YOUR GOAL: Copy out each line in the material below that has the word "translate".

DATA RECORDS:
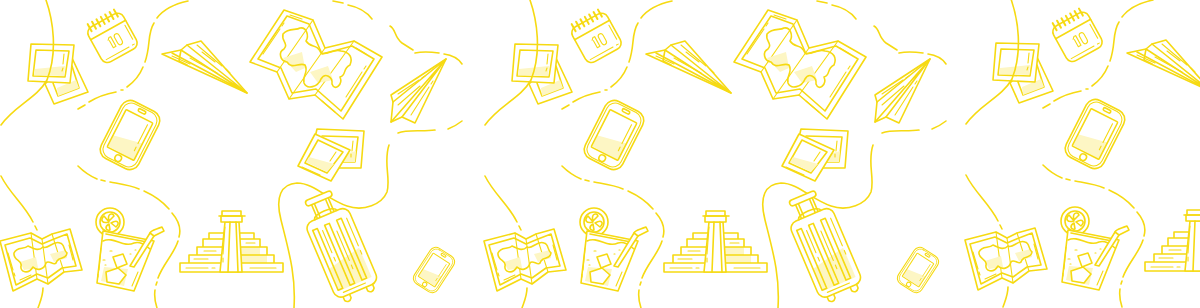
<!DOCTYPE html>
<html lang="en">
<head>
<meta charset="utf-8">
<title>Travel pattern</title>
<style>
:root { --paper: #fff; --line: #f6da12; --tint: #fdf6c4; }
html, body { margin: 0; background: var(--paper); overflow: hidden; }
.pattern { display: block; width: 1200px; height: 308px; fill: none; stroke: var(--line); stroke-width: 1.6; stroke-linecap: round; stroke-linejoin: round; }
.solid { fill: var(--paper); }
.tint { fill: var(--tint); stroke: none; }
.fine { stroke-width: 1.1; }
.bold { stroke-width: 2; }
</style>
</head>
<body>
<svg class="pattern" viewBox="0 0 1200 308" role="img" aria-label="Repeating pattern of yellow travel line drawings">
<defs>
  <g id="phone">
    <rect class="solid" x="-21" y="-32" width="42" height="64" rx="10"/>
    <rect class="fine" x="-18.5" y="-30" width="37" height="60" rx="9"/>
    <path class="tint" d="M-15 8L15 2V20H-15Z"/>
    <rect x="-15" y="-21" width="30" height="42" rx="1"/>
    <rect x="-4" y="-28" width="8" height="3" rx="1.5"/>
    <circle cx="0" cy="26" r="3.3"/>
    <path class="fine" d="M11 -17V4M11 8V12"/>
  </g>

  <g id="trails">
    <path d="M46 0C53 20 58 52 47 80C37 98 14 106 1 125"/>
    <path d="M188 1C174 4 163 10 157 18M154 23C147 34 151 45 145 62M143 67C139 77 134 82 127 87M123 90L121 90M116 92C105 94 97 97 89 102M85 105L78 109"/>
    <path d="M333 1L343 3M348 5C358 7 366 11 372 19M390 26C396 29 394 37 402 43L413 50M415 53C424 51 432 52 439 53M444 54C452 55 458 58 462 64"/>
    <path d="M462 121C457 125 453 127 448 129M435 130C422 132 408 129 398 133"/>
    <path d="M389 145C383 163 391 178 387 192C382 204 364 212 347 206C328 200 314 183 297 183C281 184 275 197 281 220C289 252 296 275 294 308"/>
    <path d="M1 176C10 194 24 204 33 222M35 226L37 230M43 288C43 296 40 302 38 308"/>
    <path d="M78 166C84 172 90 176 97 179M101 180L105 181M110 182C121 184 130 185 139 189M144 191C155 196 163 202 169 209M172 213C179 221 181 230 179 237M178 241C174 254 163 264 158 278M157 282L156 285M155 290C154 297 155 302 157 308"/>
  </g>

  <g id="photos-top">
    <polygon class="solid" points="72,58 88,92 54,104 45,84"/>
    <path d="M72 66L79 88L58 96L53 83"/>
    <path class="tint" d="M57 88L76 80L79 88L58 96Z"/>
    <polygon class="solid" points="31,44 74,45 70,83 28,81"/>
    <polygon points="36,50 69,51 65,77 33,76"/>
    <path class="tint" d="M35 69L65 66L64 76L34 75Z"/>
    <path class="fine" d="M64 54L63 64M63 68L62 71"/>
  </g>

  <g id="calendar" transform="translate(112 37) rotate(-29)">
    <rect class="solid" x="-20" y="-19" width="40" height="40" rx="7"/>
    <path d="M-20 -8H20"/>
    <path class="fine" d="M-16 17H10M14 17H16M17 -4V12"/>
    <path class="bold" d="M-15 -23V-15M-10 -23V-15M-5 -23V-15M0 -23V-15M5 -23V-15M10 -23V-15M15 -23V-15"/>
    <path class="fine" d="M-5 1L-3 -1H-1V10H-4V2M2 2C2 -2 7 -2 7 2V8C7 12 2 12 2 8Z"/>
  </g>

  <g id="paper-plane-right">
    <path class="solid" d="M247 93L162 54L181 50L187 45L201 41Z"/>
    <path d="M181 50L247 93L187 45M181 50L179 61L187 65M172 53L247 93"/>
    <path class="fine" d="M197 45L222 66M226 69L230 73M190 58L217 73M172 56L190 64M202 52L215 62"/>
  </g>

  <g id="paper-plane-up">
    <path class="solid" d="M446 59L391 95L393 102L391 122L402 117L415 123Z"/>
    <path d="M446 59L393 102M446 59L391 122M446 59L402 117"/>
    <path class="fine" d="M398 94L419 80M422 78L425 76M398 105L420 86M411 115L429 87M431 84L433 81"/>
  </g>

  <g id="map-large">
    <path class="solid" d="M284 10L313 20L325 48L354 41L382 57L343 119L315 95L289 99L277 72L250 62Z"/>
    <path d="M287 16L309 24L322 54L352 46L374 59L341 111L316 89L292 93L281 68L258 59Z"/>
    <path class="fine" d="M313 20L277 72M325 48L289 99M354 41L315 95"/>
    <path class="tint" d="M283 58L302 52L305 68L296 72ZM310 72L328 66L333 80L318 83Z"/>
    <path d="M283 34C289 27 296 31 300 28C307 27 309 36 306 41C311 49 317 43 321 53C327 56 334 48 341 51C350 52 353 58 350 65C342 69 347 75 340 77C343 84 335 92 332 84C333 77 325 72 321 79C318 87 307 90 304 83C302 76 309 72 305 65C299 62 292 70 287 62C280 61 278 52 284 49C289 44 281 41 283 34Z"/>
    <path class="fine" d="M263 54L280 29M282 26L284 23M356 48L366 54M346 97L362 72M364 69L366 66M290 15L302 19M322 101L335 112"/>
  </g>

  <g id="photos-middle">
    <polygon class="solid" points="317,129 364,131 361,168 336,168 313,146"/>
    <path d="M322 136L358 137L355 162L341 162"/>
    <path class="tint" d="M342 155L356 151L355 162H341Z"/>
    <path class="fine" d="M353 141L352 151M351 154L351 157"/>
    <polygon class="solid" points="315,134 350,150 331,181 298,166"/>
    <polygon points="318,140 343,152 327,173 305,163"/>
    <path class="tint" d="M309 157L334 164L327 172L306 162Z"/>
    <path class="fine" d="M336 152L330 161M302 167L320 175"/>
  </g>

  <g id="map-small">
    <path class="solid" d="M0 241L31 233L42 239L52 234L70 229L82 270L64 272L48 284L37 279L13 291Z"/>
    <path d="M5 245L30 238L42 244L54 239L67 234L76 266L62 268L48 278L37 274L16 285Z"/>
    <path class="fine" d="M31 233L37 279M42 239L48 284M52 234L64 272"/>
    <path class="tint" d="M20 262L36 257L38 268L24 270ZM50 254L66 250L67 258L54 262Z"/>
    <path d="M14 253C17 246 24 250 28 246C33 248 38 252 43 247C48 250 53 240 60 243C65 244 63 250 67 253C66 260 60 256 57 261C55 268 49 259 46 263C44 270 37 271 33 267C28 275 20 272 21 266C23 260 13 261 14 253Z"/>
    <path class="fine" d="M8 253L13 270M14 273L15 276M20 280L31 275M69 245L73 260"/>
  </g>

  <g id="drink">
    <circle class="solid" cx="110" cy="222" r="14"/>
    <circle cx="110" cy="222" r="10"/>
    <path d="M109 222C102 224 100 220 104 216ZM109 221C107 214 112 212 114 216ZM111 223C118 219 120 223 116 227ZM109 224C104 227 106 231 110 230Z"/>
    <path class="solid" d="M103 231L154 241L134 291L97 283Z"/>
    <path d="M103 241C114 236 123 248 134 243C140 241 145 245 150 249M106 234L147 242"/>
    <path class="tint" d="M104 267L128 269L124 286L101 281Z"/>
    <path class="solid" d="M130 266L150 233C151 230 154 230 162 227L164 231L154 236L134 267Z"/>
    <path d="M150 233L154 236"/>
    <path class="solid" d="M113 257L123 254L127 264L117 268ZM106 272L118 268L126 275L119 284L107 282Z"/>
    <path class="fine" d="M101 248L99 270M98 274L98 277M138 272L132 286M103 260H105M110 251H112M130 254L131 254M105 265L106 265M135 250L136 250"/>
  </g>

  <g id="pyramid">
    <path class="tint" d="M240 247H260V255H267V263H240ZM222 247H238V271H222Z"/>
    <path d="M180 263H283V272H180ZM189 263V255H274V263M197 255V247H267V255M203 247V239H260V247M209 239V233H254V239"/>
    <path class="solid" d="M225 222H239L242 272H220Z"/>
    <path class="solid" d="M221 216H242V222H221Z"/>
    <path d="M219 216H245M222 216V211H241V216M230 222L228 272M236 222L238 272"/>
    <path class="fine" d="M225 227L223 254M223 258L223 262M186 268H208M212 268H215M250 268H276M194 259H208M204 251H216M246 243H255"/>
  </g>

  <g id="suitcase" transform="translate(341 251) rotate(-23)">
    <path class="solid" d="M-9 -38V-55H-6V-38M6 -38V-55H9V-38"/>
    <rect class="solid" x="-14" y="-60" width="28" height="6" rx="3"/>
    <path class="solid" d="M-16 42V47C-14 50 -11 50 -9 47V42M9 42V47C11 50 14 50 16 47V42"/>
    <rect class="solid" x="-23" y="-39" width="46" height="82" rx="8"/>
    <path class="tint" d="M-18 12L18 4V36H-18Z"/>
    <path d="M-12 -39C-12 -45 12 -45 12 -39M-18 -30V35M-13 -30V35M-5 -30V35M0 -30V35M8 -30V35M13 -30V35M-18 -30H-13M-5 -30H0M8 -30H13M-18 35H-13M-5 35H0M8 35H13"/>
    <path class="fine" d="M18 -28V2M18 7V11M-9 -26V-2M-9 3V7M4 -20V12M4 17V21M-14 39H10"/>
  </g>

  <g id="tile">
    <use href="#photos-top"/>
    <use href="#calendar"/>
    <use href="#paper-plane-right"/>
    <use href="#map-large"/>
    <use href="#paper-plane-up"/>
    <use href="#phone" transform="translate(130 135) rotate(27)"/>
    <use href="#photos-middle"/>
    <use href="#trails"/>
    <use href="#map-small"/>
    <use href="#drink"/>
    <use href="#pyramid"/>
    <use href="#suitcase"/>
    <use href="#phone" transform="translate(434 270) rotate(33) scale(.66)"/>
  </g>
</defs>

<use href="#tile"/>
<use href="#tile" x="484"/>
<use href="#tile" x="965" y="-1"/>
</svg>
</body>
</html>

WRITTEN REPLY:
  <g id="calendar" transform="translate(112 37) rotate(-29)">
  <g id="suitcase" transform="translate(341 251) rotate(-23)">
    <use href="#phone" transform="translate(130 135) rotate(27)"/>
    <use href="#phone" transform="translate(434 270) rotate(33) scale(.66)"/>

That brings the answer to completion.